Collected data
-- Opening Marker --

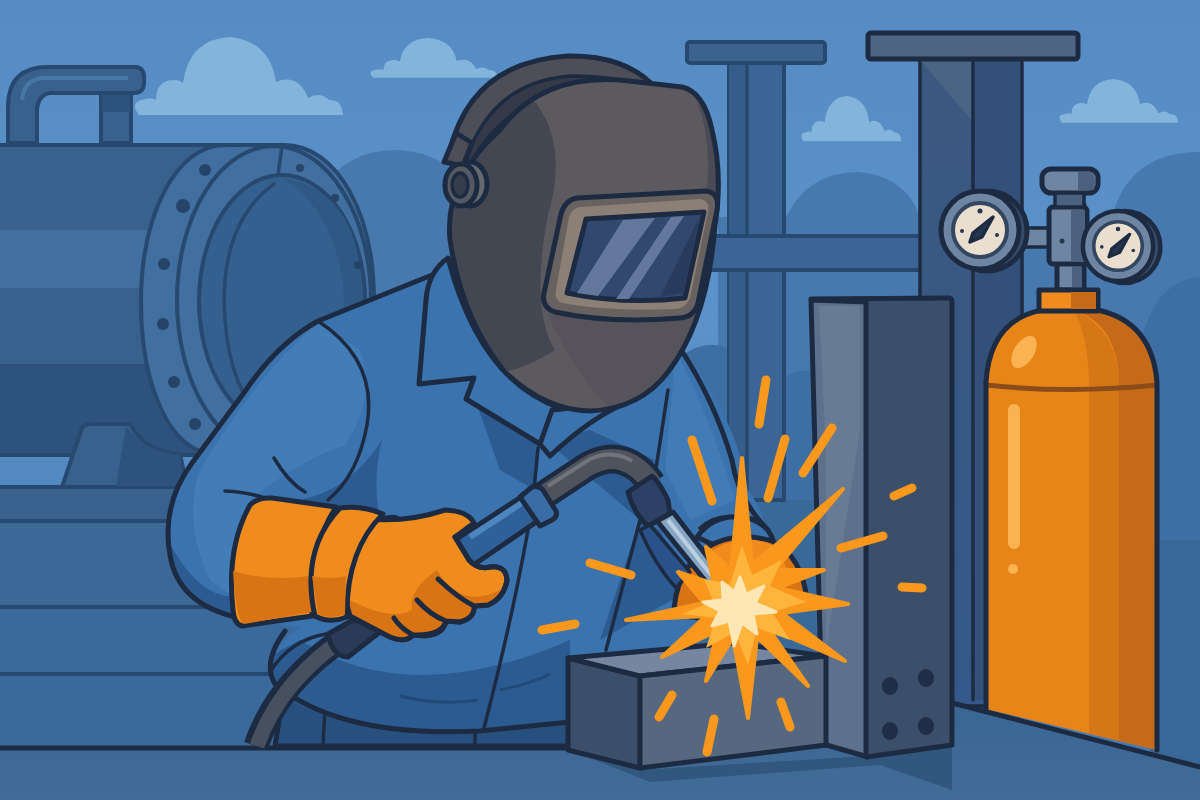
<!DOCTYPE html>
<html lang="en">
<head>
<meta charset="utf-8">
<title>Welder at work</title>
<style>
:root{
  --ink:#1d2b42; --ink-soft:#27496f; --sky:#5b92c8; --cloud:#82b4dc;
  --hill:#4779ae; --tank:#38618e; --tank-dark:#2d527d; --tank-lit:#416f9f;
  --shirt:#3a73ae; --shirt-dark:#2c5b92; --shirt-lit:#4b86bf; --pants:#28507f;
  --mask:#5d5a5f; --mask-dark:#434752; --frame:#8c7f76;
  --glove:#f08c1d; --glove-dark:#d87414; --cyl-dark:#c46a18; --cyl-lit:#fbb351;
  --steel:#5d718d; --steel-dark:#3b4e6a; --metal:#6e86a4;
  --spark:#f9981d; --spark-lit:#ffb43c; --core:#ffe6b5;
}
html,body{margin:0;width:1200px;height:800px;overflow:hidden;background:var(--sky)}
svg{display:block}
.ink{stroke:var(--ink);stroke-width:5;stroke-linejoin:round;stroke-linecap:round}
.soft{stroke:var(--ink-soft);stroke-width:4;stroke-linejoin:round;stroke-linecap:round}
.thin{stroke-width:3.5}
.line{fill:none}
.cloud{fill:var(--cloud)}
.hill{fill:var(--hill)}
.tank{fill:var(--tank)}
.tank-dark{fill:var(--tank-dark)}
.tank-lit{fill:var(--tank-lit)}
.bolt{fill:#264468}
.shirt{fill:var(--shirt)}
.shirt-dark{fill:var(--shirt-dark)}
.shirt-lit{fill:var(--shirt-lit)}
.glove{fill:var(--glove)}
.glove-dark{fill:var(--glove-dark)}
.steel{fill:var(--steel)}
.steel-dark{fill:var(--steel-dark)}
.metal{fill:var(--metal)}
.streak{stroke:var(--spark);stroke-width:9;stroke-linecap:round}
</style>
</head>
<body>
<svg width="1200" height="800" viewBox="0 0 1200 800" role="img" aria-label="Illustration of a welder in a mask and orange gloves welding a steel block">
<defs>
  <linearGradient id="sky" x1="0" y1="0" x2="0" y2="1">
    <stop offset="0" stop-color="#568cc3"/><stop offset=".4" stop-color="#5a92c9"/><stop offset="1" stop-color="#4277b0"/>
  </linearGradient>
  <linearGradient id="floor" x1="0" y1="0" x2="0" y2="1">
    <stop offset="0" stop-color="#3a6693"/><stop offset="1" stop-color="#426c98"/>
  </linearGradient>
  <linearGradient id="column" x1="0" y1="0" x2="0" y2="1">
    <stop offset="0" stop-color="#3b587f"/><stop offset="1" stop-color="#34598a"/>
  </linearGradient>
  <clipPath id="mask-clip"><path d="M500 130Q540 75 620 80L682 87Q704 92 712 130Q723 175 715 225Q708 320 668 372Q640 409 590 411Q545 410 505 372Q462 320 450 240Q444 180 500 130Z"/></clipPath>
  <clipPath id="body-clip"><path d="M432 275L318 321Q278 343 246 390L192 463Q161 505 170 555Q178 605 240 618L300 628Q262 650 276 690Q340 738 480 731L570 722L640 680L770 560Q770 520 748 490Q734 410 680 348L560 300Z"/></clipPath>
  <clipPath id="cylinder-clip"><path d="M986 709V382Q990 320 1042 310H1098Q1152 322 1157 382V750Z"/></clipPath>
  <clipPath id="tank-clip"><path d="M0 145H235L200 455H0Z"/></clipPath>
  <path id="cloud" d="M5 78Q-6 64 12 62Q18 60 22 63Q22 43 40 43Q46 43 49 46Q55 2 96 0Q136 4 142 45Q164 36 174 61Q186 54 195 63Q208 62 209 78Z"/>
  <g id="gauge">
    <circle cx="7" cy="1" r="40" fill="#384c69" class="ink"/>
    <circle r="39" class="metal ink"/>
    <circle r="27" fill="#eadfce" stroke="#33455f" stroke-width="4"/>
    <path d="M-10 12L-7 3L13 -13L2 7Z" fill="#26364f" class="ink thin"/>
    <circle cx="0" cy="-19" r="2.5" fill="#26364f"/><circle cx="-18" cy="1" r="2" fill="#26364f"/><circle cx="17" cy="5" r="2" fill="#26364f"/>
  </g>
</defs>

<g id="background">
  <rect width="1200" height="800" fill="url(#sky)"/>
  <use href="#cloud" class="cloud" x="134" y="37"/>
  <use href="#cloud" class="cloud" transform="translate(370 38) scale(.61 .51)"/>
  <use href="#cloud" class="cloud" transform="translate(801 96) scale(.48 .58)"/>
  <use href="#cloud" class="cloud" transform="translate(1059 79) scale(.57 .56)"/>
  <g class="hill">
    <path d="M320 190Q348 150 395 150Q430 150 460 175V500H320Z"/>
    <path d="M718 217H786Q808 172 858 172Q910 176 922 225V540H718Z"/>
    <path d="M1020 226L1110 226Q1124 152 1200 152V560H1020Z"/>
  </g>
  <path d="M1140 345Q1155 280 1200 277V560H1140ZM640 430Q668 342 715 345Q750 350 765 400Q785 365 815 372V560H640Z" fill="#3d6ea4"/>
  <rect x="690" y="500" width="330" height="250" fill="#386999"/>
  <rect x="1150" y="540" width="50" height="230" fill="#38679a"/>
</g>

<g id="pressure-tank">
  <path d="M0 487H320V748H0Z" class="tank"/>
  <path d="M0 520H320V607H0Z" fill="#3b6897"/>
  <path d="M0 607H320V748H0Z" fill="#3a6a9c"/>
  <path d="M0 487H300M0 521H300M0 607H300M0 674H300" class="soft line"/>
  <path d="M8 143V105Q9 67 48 67H136Q145 68 144 80Q145 93 134 93H50Q38 95 37 110V143ZM101 94H131V143H101Z" class="tank soft"/>
  <path d="M102 95H130V112H102Z" class="tank-dark"/>
  <path d="M22 100Q24 78 46 78H128" class="line" stroke="#4877a5" stroke-width="4"/>
  <g clip-path="url(#tank-clip)">
    <rect y="145" width="240" height="310" class="tank"/>
    <rect y="230" width="240" height="58" class="tank-lit"/>
    <rect y="364" width="240" height="92" class="tank-dark"/>
  </g>
  <path d="M0 145H225M0 455H200" class="soft line"/>
  <path d="M62 487L82 428Q84 424 92 424H130Q145 452 180 454L187 487Z" class="tank soft"/>
  <path d="M126 426L116 486H184L180 455Q144 452 126 426Z" class="tank-dark"/>
  <path d="M225 145H284C338 145 374 215 374 300C374 385 338 453 284 453H212C172 453 141 388 141 302C141 215 176 145 225 145Z" class="tank-lit soft"/>
  <ellipse cx="274" cy="300" rx="97" ry="154" class="tank-lit soft"/>
  <ellipse cx="282" cy="301" rx="83" ry="126" fill="#34608f" class="soft"/>
  <path d="M282 178Q362 190 362 300Q360 405 300 425Q344 370 344 300Q340 215 282 178Z" fill="#2f5985"/>
  <path d="M274 184Q224 220 224 302Q226 382 262 420" class="soft line thin"/>
  <path d="M282 146L278 175" class="soft line thin"/>
  <g class="bolt"><circle cx="205" cy="170" r="6"/><circle cx="183" cy="206" r="7"/><circle cx="164" cy="264" r="6"/><circle cx="163" cy="324" r="6"/><circle cx="174" cy="382" r="6"/><circle cx="195" cy="424" r="6"/><circle cx="300" cy="168" r="4"/><circle cx="335" cy="198" r="4"/><circle cx="358" cy="265" r="4"/></g>
</g>

<g id="steel-frame">
  <path d="M729 63H784V500H729Z" fill="#3a6596" class="soft"/>
  <path d="M729 63H747V500H729Z" fill="#345d8b"/>
  <path d="M747 64V500" class="soft line thin"/>
  <rect x="687" y="42" width="138" height="21" rx="3" fill="#3c638e" class="soft"/>
  <rect x="700" y="236" width="224" height="34" fill="#3a6596" class="soft"/>
  <path d="M920 59H1022V706H920Z" fill="url(#column)" class="ink thin"/>
  <path d="M920 60H973V122Z" fill="#4a6486"/>
  <path d="M973 60V700" class="ink line thin"/>
  <path d="M975 61H1020V700H975Z" fill="#32507a"/>
  <rect x="868" y="33" width="210" height="26" rx="3" fill="#4d6484" class="ink"/>
</g>

<g id="floor-plane">
  <path d="M0 748H570L830 744L952 704L1200 767V800H0Z" fill="url(#floor)"/>
  <path d="M0 748H570M952 703L1200 767" class="ink line"/>
  <path d="M590 758L640 770L866 756L952 745V790L880 765L650 782Z" fill="#31577f"/>
</g>

<g id="gas-cylinder">
  <path d="M1057 205H1084V290H1057Z" class="metal ink"/>
  <path d="M1018 228H1056V247H1018Z" class="metal ink thin"/>
  <rect x="1049" y="207" width="38" height="57" rx="4" class="metal ink"/>
  <path d="M1071 210H1085V262H1071ZM1072 267H1082V288H1072Z" fill="#4b617f"/>
  <circle cx="1062" cy="241" r="2.5" fill="#26364f"/>
  <rect x="1042" y="169" width="56" height="24" rx="9" class="metal ink"/>
  <path d="M1055 193H1084V207H1055Z" fill="#4b617f" class="ink thin"/>
  <path d="M1078 172H1092Q1097 178 1094 190H1078Z" fill="#4b617f"/>
  <use href="#gauge" x="980" y="230"/>
  <use href="#gauge" transform="translate(1118 246) scale(.9)"/>
  <g clip-path="url(#cylinder-clip)">
    <rect x="980" y="300" width="180" height="460" fill="#e88519"/>
    <path d="M1074 310Q1119 325 1119 385V760H1160V300Z" fill="var(--cyl-dark)"/>
    <path d="M1074 310Q1089 340 1089 385V760H1119V385Q1119 330 1074 310Z" fill="#d67717"/>
    <path d="M986 385Q1070 394 1158 385" class="line" stroke="#8b4c1c" stroke-width="5"/>
  </g>
  <path d="M986 709V382Q990 320 1042 310H1098Q1152 322 1157 382V750" class="ink line"/>
  <path d="M1039 290H1098V311H1039Z" class="glove ink"/>
  <path d="M1071 292H1096V309H1071Z" fill="var(--cyl-dark)"/>
  <g fill="var(--cyl-lit)"><ellipse cx="1024" cy="352" rx="10" ry="18" transform="rotate(32 1024 352)"/><rect x="1008" y="404" width="12" height="145" rx="6"/><circle cx="1013" cy="569" r="5"/></g>
</g>

<g id="welder-body">
  <path d="M283 694L275 746H575V680Z" fill="var(--pants)" class="ink"/>
  <path d="M325 708L323 746M475 730V746" class="ink line thin"/>
  <g clip-path="url(#body-clip)">
    <rect x="150" y="240" width="640" height="510" class="shirt"/>
    <path d="M320 322Q260 370 200 470Q182 520 210 580L238 600L250 500Q300 460 345 445Q378 395 360 350Z" class="shirt-lit" opacity=".55"/>
    <path d="M168 540Q200 602 240 596V630H165Z" class="shirt-dark"/>
    <path d="M300 640Q410 710 570 640V740H270L272 655Z" class="shirt-dark"/>
    <path d="M382 440Q350 490 300 500L380 520Q372 480 382 440ZM545 440L640 520L655 460L590 430ZM640 520L600 640L690 590L660 530Z" class="shirt-dark"/>
    <path d="M470 385L536 444L548 410L600 412L540 444L535 490L500 470Z" class="shirt-dark"/>
    <path d="M676 350Q715 430 735 500L690 520L665 470Z" class="shirt-lit" opacity=".5"/>
  </g>
  <path d="M432 275L318 321Q278 343 246 390L192 463Q161 505 170 555Q178 605 240 618M285 631Q262 662 275 684Q340 738 480 731L570 722M680 348Q714 400 732 460Q738 500 768 530" class="ink line"/>
  <path d="M318 321Q378 360 367 425Q358 475 328 500M225 491Q250 492 270 500M274 458Q288 482 305 492M270 672Q290 640 326 634M668 390L655 475M640 520L606 650M700 528Q720 510 750 520" class="ink line thin"/>
  <path d="M538 448L533 500M528 530Q512 620 484 728" class="ink line thin"/>
  <path d="M400 696Q440 706 478 700M500 690Q530 684 550 674" class="line" stroke="#234975" stroke-width="3"/>
  <path d="M448 258Q428 272 426 300L419 384L474 378L466 399L540 444L560 408Q480 380 448 258Z" class="shirt ink"/>
  <path d="M540 444L552 410L628 402Q590 418 550 456Z" class="shirt ink"/>
</g>

<g id="welding-mask">
  <path d="M450 150Q472 62 568 56Q622 55 652 84L560 92Q496 102 466 165Z" fill="#4d4e57" class="ink"/>
  <path d="M466 160Q492 82 570 76Q610 76 636 84L560 94Q505 104 470 164Z" fill="#343a48" class="ink thin"/>
  <path d="M456 133L472 143L463 166L444 162Z" fill="#4d4e57" class="ink"/>
  <g clip-path="url(#mask-clip)">
    <rect x="430" y="60" width="300" height="360" fill="var(--mask)"/>
    <path d="M430 60L530 96Q570 140 548 215Q530 310 555 350Q520 372 498 372L430 330Z" fill="var(--mask-dark)"/>
    <path d="M690 86L730 120V220L706 200Q714 130 690 86Z" fill="#4a4b54"/>
    <path d="M545 308Q620 328 695 316L680 365L630 420Q585 400 545 308Z" fill="#56535a"/>
  </g>
  <path d="M500 130Q540 75 620 80L682 87Q704 92 712 130Q723 175 715 225Q708 320 668 372Q640 409 590 411Q545 410 505 372Q462 320 450 240Q444 180 500 130Z" class="ink line"/>
  <path d="M577 198L706 191Q720 193 717 210L698 303Q694 317 680 318Q610 324 555 312Q541 307 544 293L561 214Q565 200 577 198Z" fill="#67615f" class="ink"/>
  <path d="M580 207L700 199Q710 200 708 212L690 298Q686 308 676 309Q610 312 562 303Q554 300 556 290L569 217Q572 208 580 207Z" fill="var(--frame)"/>
  <path d="M586 219L704 212L685 298Q625 305 567 293Z" fill="#32486f" class="ink"/>
  <path d="M623 220L655 218L598 296L577 293ZM671 217L684 216L629 299L616 299Z" fill="#64789d"/>
  <path d="M699 218L684 293L660 297Z" fill="#283b5f"/>
  <ellipse cx="470" cy="184" rx="17" ry="22" fill="#666870" class="ink"/>
  <ellipse cx="461" cy="185" rx="16" ry="21" fill="#555962" class="ink"/>
  <ellipse cx="460" cy="185" rx="8" ry="12" fill="#353c4b" class="ink thin"/>
</g>

<g id="far-glove">
  <path d="M697 537Q715 512 748 518Q768 524 773 540L720 548Z" class="shirt ink"/>
  <path d="M674 615Q674 574 706 548Q735 530 772 541Q802 556 807 600L760 625Z" class="glove-dark ink"/>
  <path d="M705 555Q740 530 775 546L790 575L710 600Z" class="glove"/>
</g>

<g id="steel-parts">
  <path d="M811 300L868 302V757L823 744Z" class="steel ink"/>
  <path d="M811 299L949 298Q952 298 952 302V745L866 757V300Z" class="steel-dark ink"/>
  <path d="M819 306H860V430L826 650V450Z" fill="#70829b" opacity=".6"/>
  <g fill="#1f2d47"><ellipse cx="890" cy="686" rx="8" ry="9"/><ellipse cx="926" cy="678" rx="8" ry="9"/><ellipse cx="890" cy="731" rx="8" ry="9"/><ellipse cx="926" cy="726" rx="8" ry="9"/></g>
  <path d="M568 658L640 676V768L568 750Z" class="steel-dark ink"/>
  <path d="M568 658L735 643L824 656L640 676Z" fill="#7587a0" class="ink"/>
  <path d="M640 676L826 656V745L640 768Z" fill="#56687f" class="ink"/>
</g>

<g id="torch">
  <path d="M256 746Q278 680 350 634" class="line" stroke="var(--ink)" stroke-width="25"/>
  <path d="M257 746Q280 680 350 634" class="line" stroke="#47505f" stroke-width="15"/>
  <path d="M328 634L362 615L380 632L348 657Q332 656 328 634Z" fill="#2b3b57" class="ink"/>
  <path d="M538 499L588 466Q625 446 652 484" class="line" stroke="var(--ink)" stroke-width="29"/>
  <path d="M538 499L588 466Q625 446 652 484" class="line" stroke="#4f535e" stroke-width="20"/>
  <path d="M548 486L590 459Q612 449 632 461" class="line" stroke="#72747c" stroke-width="4"/>
  <path d="M455 540L532 490L548 514L472 566Z" fill="#2f6099" class="ink"/>
  <path d="M470 537L528 499" class="line" stroke="#4d85bf" stroke-width="6"/>
  <path d="M520 497L532 487Q539 485 543 490L556 511Q558 517 552 520L540 526Z" fill="#3a6da6" class="ink"/>
  <path d="M628 492L652 476Q658 480 668 500L670 514L648 526Q634 514 628 492Z" fill="#2c4165" class="ink"/>
  <path d="M640 530L650 525L690 572L676 588Q655 565 640 530Z" fill="#2a528a" class="ink thin"/>
  <path d="M657 521L673 512L736 594L724 604Z" fill="#86a5c3" class="ink"/>
  <path d="M668 520L726 594" stroke="#bad0e0" stroke-width="4"/>
</g>

<g id="near-glove">
  <path d="M338 513Q390 528 445 510Q468 511 474 523L455 537L469 560Q478 570 490 567Q506 565 507 580Q504 598 488 605Q480 606 474 606Q475 618 460 622L446 621Q444 634 425 636L413 635Q405 644 388 636L350 617Q325 610 314 616Z" class="glove ink"/>
  <path d="M346 598Q390 622 412 610Q408 590 437 570Q460 610 500 590Q496 606 474 606Q474 619 446 621Q442 638 413 635Q404 644 388 636L346 615Z" class="glove-dark"/>
  <path d="M455 537L469 560Q478 570 490 567Q506 565 507 580Q504 598 488 605L474 606Q458 598 438 579M474 606Q475 618 460 622L446 621Q430 615 417 600M446 621Q442 636 413 635Q400 628 394 618M413 635Q404 644 388 636L350 616L346 602" class="ink line"/>
  <path d="M376 520Q394 514 398 518" class="ink line thin"/>
  <path d="M250 505Q258 497 272 498L336 507Q308 550 312 616L242 626Q234 624 233 610Q226 548 250 505Z" class="glove ink"/>
  <path d="M233 571Q270 582 310 576L312 612L244 624Q236 620 233 571Z" class="glove-dark"/>
  <path d="M340 508Q362 505 383 514Q346 550 347 617Q330 624 315 616Q300 550 340 508Z" class="glove ink"/>
  <path d="M312 576Q330 580 346 576L345 614Q330 620 318 614Z" class="glove-dark"/>
</g>

<g id="sparks">
  <path d="M742 458L752 565L843 489L775 570L824 570L778 588L848 604L782 613L845 661L768 628L808 686L757 637L748 718L733 638L706 681L717 631L662 657L706 616L626 620L704 603L678 572L714 584L706 547L731 570Z" fill="var(--spark)" stroke="var(--spark)" stroke-width="4" stroke-linejoin="round"/>
  <path d="M742 545L752 575L782 560L770 586L806 602L772 612L790 640L757 628L748 665L735 632L706 648L716 618L682 614L713 601L704 579L730 584Z" fill="var(--spark-lit)"/>
  <path d="M740 577L746 594L764 586L755 603L776 612L753 614L757 634L742 623L734 646L729 621L712 626L720 611L703 602L723 600L722 582L734 592Z" fill="var(--core)" stroke="var(--core)" stroke-width="3" stroke-linejoin="round"/>
  <path d="M766 380L759 424M692 440L712 501M785 439L768 498M832 428L803 473M894 496L912 488M841 548L883 536M902 587L922 588M590 563L631 575M542 630L575 624M672 695L659 717M714 719L707 752M781 702L790 727" class="streak"/>
</g>
</svg>
</body>
</html>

-- Closing Marker --

● What to work on: Each line of the data that contains "mask" belongs in the answer.

● Exercise output:
  --mask:#5d5a5f; --mask-dark:#434752; --frame:#8c7f76;
<svg width="1200" height="800" viewBox="0 0 1200 800" role="img" aria-label="Illustration of a welder in a mask and orange gloves welding a steel block">
  <clipPath id="mask-clip"><path d="M500 130Q540 75 620 80L682 87Q704 92 712 130Q723 175 715 225Q708 320 668 372Q640 409 590 411Q545 410 505 372Q462 320 450 240Q444 180 500 130Z"/></clipPath>
<g id="welding-mask">
  <g clip-path="url(#mask-clip)">
    <rect x="430" y="60" width="300" height="360" fill="var(--mask)"/>
    <path d="M430 60L530 96Q570 140 548 215Q530 310 555 350Q520 372 498 372L430 330Z" fill="var(--mask-dark)"/>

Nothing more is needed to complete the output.